START TASK INPUTS

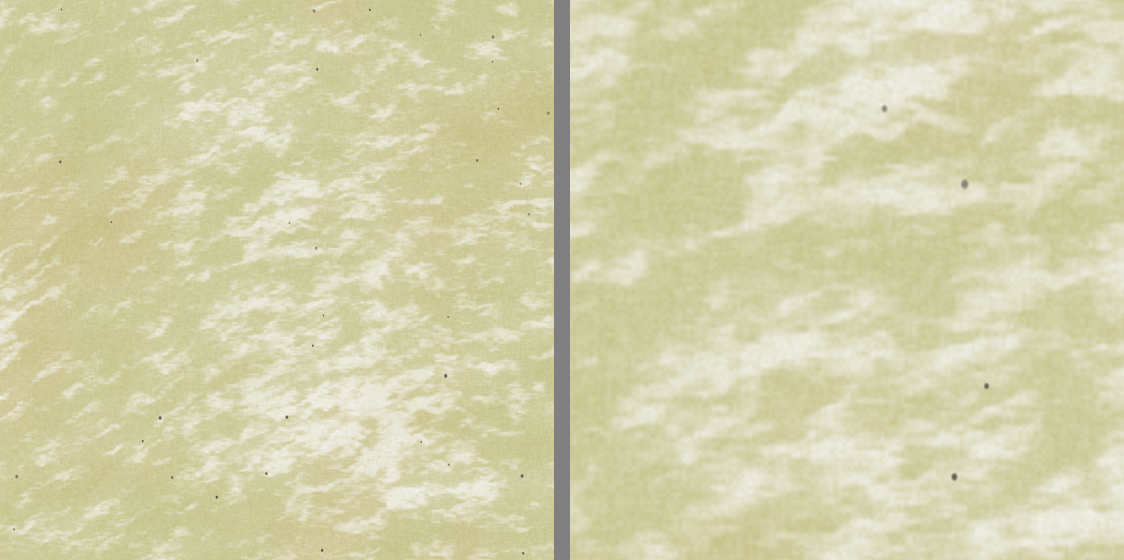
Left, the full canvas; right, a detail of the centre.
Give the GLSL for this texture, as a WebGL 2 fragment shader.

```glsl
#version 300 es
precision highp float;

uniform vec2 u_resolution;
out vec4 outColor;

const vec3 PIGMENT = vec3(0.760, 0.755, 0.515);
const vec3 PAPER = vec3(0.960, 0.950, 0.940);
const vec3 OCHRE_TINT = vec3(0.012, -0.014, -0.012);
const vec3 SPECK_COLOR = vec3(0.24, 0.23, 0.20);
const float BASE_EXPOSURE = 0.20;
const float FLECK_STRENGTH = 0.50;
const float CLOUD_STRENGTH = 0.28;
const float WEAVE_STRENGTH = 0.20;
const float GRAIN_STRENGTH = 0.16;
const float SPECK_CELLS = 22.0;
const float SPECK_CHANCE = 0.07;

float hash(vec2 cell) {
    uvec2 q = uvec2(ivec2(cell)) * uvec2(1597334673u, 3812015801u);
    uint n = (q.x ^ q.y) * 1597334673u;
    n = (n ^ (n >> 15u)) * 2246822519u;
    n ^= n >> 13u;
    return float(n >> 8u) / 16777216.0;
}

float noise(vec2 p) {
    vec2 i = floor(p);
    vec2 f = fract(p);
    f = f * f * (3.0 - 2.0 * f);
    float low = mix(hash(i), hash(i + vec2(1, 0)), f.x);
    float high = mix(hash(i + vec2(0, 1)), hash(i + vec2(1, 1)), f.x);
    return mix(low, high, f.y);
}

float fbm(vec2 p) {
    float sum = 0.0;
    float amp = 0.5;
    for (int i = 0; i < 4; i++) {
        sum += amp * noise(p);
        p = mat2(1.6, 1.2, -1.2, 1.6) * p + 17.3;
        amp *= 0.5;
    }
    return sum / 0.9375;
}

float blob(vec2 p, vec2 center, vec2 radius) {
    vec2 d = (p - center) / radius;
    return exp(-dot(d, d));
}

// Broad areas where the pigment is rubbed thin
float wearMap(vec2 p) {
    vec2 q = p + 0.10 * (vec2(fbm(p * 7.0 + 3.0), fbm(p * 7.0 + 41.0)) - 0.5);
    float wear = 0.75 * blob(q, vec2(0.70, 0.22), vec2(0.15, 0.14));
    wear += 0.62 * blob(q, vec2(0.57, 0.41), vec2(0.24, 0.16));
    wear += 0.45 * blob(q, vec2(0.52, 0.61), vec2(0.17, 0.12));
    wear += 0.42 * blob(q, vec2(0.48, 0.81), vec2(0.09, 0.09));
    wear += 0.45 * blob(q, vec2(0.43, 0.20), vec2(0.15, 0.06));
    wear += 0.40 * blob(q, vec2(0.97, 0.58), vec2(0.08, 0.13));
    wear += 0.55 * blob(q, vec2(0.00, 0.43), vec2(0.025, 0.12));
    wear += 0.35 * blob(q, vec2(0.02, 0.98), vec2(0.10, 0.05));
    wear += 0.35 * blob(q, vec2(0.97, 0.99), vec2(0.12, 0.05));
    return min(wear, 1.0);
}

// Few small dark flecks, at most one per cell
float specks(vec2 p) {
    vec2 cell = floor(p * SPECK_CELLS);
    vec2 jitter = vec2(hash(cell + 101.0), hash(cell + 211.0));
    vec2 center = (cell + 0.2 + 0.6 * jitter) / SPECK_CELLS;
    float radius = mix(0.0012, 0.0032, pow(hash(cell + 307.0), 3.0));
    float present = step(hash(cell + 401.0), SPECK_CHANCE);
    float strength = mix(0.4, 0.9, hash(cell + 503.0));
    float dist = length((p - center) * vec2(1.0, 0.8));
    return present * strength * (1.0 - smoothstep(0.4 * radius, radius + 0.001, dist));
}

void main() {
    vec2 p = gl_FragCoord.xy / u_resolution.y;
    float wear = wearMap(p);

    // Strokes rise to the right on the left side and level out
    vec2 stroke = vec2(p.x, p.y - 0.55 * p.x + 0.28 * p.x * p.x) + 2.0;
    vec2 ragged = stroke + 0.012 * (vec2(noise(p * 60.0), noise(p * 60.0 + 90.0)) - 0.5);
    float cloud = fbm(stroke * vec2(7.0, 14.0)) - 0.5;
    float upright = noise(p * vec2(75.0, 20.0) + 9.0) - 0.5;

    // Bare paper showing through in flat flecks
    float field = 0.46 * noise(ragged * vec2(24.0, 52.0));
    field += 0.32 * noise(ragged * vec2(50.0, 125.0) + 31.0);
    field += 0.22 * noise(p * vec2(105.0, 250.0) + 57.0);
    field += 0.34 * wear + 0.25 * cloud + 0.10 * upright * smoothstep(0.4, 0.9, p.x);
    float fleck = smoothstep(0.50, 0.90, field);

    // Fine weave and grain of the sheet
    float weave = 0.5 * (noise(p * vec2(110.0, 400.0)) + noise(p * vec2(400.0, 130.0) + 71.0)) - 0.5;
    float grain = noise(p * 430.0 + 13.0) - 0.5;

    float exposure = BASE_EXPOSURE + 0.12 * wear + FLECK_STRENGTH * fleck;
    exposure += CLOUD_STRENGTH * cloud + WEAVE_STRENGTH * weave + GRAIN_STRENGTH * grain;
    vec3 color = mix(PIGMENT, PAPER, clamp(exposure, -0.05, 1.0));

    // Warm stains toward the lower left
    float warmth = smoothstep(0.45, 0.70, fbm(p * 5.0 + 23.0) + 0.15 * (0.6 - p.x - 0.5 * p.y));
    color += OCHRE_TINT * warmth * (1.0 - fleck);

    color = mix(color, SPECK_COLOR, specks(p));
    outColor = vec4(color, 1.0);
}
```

END TASK INPUTS
START TASK INPUTS

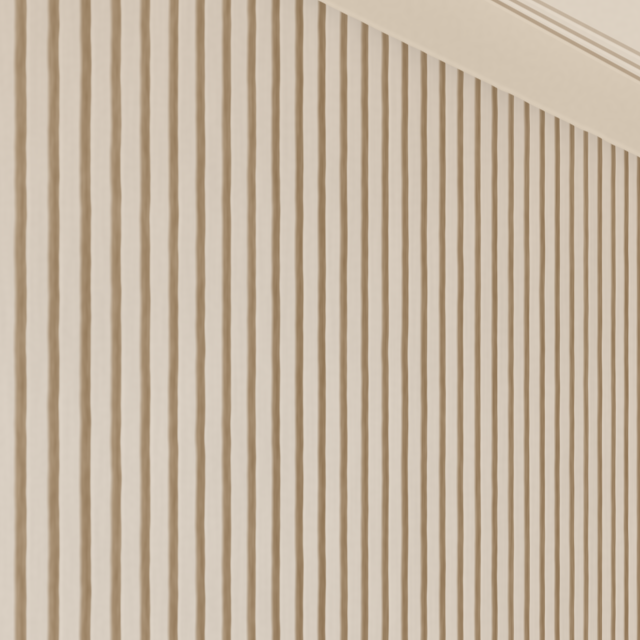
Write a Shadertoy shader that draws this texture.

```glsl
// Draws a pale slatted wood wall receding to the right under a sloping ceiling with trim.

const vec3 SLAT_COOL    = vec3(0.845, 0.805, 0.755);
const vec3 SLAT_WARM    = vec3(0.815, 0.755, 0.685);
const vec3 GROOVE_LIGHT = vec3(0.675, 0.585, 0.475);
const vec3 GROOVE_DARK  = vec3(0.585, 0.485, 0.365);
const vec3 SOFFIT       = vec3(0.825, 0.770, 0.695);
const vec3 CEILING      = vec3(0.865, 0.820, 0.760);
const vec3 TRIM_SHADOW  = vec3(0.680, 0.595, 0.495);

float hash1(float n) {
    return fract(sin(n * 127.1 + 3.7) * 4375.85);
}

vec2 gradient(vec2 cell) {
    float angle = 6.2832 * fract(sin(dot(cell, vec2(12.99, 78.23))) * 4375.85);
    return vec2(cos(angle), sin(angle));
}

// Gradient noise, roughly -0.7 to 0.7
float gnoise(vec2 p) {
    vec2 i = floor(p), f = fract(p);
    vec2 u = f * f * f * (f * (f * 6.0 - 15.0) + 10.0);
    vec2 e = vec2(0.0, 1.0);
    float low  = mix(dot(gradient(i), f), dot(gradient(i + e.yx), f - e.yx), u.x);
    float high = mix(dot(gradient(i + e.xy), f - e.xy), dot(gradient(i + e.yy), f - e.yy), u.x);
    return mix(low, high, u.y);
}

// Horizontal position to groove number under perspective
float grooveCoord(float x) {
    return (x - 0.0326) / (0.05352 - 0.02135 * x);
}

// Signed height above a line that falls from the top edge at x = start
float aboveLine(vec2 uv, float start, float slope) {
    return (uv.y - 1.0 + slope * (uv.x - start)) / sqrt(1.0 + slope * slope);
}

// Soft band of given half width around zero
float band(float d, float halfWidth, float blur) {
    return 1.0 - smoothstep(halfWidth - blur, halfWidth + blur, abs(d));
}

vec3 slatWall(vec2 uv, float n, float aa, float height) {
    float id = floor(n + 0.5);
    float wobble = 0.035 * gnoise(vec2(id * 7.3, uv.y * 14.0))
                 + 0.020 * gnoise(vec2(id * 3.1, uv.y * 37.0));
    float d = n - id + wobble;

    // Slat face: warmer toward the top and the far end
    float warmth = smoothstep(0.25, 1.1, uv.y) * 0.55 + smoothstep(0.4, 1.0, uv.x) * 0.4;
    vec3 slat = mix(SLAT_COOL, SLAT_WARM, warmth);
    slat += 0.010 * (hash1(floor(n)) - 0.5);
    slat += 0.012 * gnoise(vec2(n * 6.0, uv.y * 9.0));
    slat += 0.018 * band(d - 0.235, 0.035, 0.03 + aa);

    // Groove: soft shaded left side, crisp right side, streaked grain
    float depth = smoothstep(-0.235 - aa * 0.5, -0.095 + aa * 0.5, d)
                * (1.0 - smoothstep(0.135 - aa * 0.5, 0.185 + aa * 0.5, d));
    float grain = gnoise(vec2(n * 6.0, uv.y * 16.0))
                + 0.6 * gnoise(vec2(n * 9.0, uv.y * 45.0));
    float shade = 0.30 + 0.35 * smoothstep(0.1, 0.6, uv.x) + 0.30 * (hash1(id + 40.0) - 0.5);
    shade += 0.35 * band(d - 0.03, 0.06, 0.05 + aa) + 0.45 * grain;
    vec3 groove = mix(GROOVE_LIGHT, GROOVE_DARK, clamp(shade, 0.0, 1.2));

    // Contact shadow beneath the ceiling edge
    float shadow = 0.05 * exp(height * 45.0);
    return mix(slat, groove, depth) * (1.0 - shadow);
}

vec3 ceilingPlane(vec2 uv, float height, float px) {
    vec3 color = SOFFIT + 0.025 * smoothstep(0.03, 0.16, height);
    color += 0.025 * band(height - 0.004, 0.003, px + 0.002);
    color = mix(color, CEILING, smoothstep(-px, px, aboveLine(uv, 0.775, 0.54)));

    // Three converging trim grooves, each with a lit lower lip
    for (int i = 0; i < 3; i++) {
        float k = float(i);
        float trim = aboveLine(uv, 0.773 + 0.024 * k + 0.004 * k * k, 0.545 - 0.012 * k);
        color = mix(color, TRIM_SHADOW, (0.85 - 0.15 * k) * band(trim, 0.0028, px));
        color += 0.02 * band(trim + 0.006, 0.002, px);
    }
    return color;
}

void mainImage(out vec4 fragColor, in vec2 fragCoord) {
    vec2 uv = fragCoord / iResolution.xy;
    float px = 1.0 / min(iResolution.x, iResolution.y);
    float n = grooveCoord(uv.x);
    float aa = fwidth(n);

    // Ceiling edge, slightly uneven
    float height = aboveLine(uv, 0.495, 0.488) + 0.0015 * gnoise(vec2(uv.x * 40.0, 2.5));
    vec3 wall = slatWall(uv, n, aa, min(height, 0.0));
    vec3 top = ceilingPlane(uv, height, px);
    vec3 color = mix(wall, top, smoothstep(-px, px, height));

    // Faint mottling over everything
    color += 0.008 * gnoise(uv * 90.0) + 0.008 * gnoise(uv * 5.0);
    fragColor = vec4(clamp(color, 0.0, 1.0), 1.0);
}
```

END TASK INPUTS

◆ DIRECTIONS FOR THIS TASK: Among the records, find each line where the word "field" occurs, and copy it.

◆ REPLY TO THE TASK:
    float field = 0.46 * noise(ragged * vec2(24.0, 52.0));
    field += 0.32 * noise(ragged * vec2(50.0, 125.0) + 31.0);
    field += 0.22 * noise(p * vec2(105.0, 250.0) + 57.0);
    field += 0.34 * wear + 0.25 * cloud + 0.10 * upright * smoothstep(0.4, 0.9, p.x);
    float fleck = smoothstep(0.50, 0.90, field);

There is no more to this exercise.